**The data:**
====
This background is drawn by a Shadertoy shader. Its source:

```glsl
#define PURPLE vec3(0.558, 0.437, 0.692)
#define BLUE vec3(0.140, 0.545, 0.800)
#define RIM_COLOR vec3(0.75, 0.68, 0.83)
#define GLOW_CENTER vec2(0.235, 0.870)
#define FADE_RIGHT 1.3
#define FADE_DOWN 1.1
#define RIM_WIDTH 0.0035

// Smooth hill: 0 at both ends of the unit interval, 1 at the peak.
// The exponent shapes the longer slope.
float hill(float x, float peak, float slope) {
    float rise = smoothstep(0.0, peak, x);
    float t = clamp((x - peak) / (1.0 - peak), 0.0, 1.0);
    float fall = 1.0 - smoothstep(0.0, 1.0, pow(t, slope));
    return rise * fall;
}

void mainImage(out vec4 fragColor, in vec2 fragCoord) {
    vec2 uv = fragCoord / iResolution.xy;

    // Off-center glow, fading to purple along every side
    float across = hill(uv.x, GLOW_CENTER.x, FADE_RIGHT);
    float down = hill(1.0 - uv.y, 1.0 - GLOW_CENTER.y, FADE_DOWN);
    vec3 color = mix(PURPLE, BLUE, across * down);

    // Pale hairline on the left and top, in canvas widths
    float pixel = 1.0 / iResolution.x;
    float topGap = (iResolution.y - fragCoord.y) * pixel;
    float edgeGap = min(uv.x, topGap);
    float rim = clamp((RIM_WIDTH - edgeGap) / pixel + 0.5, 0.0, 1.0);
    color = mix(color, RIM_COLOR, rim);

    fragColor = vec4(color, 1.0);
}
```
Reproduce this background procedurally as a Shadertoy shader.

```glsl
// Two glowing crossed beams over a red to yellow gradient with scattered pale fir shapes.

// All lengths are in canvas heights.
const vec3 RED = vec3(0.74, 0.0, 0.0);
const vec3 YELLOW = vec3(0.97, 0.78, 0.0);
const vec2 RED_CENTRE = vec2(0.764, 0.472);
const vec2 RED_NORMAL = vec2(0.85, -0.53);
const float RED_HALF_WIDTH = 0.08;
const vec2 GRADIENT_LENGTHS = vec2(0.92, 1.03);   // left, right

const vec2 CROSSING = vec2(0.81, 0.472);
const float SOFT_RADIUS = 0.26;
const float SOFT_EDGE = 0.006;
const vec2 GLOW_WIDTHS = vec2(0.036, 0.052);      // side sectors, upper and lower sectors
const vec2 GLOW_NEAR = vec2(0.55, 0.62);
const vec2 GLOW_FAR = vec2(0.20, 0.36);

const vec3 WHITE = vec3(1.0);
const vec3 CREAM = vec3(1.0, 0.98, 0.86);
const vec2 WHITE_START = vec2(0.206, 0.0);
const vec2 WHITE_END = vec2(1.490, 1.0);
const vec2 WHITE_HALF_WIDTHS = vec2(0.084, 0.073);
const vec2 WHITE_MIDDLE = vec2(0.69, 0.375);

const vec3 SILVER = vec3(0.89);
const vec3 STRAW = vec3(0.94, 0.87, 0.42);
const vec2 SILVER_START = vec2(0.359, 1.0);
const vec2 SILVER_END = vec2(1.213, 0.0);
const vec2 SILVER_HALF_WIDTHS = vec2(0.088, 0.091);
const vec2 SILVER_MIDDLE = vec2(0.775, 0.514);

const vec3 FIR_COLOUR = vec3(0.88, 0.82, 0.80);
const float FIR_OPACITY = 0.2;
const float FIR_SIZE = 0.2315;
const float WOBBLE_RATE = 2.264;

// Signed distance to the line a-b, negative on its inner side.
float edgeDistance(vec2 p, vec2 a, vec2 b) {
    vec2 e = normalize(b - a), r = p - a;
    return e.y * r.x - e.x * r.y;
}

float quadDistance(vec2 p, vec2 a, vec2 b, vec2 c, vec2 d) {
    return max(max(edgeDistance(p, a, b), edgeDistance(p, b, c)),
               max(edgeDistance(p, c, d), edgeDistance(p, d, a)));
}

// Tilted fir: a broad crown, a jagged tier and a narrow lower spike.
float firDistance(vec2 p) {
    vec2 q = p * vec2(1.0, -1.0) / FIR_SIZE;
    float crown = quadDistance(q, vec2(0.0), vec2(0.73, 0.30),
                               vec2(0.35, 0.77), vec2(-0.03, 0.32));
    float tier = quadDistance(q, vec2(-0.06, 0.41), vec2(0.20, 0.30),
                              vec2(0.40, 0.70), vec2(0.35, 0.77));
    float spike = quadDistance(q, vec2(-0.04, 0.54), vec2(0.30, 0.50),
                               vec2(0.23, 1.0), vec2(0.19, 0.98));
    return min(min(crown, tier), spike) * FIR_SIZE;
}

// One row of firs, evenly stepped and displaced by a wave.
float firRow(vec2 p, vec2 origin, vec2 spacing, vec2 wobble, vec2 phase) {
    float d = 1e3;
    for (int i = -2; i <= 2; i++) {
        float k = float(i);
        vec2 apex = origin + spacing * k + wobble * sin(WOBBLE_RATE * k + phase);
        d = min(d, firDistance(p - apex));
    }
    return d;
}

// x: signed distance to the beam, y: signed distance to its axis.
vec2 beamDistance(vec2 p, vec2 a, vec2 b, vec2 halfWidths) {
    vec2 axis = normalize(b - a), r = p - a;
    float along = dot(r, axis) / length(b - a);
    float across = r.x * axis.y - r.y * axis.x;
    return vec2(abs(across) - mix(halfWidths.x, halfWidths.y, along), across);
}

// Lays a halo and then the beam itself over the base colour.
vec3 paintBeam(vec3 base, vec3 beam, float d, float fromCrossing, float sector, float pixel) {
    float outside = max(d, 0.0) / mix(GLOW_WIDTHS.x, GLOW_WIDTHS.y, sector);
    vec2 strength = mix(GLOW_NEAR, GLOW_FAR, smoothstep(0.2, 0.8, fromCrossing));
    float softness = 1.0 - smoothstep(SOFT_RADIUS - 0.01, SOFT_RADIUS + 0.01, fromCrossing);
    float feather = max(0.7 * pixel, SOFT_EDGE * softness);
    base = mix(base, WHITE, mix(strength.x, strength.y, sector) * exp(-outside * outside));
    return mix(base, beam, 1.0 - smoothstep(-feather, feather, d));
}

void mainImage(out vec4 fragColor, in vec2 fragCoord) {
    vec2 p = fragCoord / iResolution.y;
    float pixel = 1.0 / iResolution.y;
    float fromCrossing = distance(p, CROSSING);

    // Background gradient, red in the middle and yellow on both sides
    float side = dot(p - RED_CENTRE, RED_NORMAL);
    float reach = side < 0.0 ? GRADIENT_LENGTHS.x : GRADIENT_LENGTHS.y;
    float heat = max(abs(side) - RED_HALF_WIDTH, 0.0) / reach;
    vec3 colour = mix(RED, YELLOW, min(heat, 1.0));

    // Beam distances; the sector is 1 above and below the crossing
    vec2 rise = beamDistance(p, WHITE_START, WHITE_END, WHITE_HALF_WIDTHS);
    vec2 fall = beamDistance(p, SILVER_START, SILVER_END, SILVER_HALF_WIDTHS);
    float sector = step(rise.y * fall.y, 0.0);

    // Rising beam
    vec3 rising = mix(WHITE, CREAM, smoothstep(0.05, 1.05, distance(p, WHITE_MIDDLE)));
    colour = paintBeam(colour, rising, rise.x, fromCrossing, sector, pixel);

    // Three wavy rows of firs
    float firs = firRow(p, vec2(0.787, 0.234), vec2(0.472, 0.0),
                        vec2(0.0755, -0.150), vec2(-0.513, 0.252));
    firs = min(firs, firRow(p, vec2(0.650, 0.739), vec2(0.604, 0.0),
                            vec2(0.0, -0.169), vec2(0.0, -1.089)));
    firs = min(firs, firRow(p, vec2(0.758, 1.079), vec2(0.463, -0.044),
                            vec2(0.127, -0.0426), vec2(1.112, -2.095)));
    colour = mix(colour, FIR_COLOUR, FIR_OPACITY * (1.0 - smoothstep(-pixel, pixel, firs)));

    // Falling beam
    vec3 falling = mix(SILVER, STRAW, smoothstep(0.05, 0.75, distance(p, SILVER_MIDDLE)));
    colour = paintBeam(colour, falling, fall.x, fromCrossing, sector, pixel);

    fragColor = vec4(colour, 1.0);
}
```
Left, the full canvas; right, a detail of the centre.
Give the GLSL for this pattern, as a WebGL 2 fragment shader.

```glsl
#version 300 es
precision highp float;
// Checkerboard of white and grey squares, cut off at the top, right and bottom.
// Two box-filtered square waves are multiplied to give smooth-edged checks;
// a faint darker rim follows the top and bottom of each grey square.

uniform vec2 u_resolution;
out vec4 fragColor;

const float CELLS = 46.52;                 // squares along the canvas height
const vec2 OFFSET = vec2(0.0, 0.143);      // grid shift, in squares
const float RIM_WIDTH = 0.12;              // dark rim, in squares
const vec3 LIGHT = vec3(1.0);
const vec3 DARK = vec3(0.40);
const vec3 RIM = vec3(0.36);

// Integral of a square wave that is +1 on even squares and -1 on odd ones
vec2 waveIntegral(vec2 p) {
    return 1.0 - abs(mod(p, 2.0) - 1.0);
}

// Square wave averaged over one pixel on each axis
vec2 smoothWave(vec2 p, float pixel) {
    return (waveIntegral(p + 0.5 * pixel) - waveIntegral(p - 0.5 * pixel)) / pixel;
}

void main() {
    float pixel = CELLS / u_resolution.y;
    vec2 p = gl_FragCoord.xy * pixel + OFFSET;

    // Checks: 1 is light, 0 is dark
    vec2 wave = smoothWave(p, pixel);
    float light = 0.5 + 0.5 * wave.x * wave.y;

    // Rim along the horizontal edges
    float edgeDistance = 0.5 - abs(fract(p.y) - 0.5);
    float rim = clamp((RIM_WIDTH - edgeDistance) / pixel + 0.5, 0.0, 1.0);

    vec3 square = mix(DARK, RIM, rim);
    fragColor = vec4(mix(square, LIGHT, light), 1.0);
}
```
====
Using the word "shader" as the filter, copy each matching line from the material.

This background is drawn by a Shadertoy shader. Its source:
Reproduce this background procedurally as a Shadertoy shader.
Give the GLSL for this pattern, as a WebGL 2 fragment shader.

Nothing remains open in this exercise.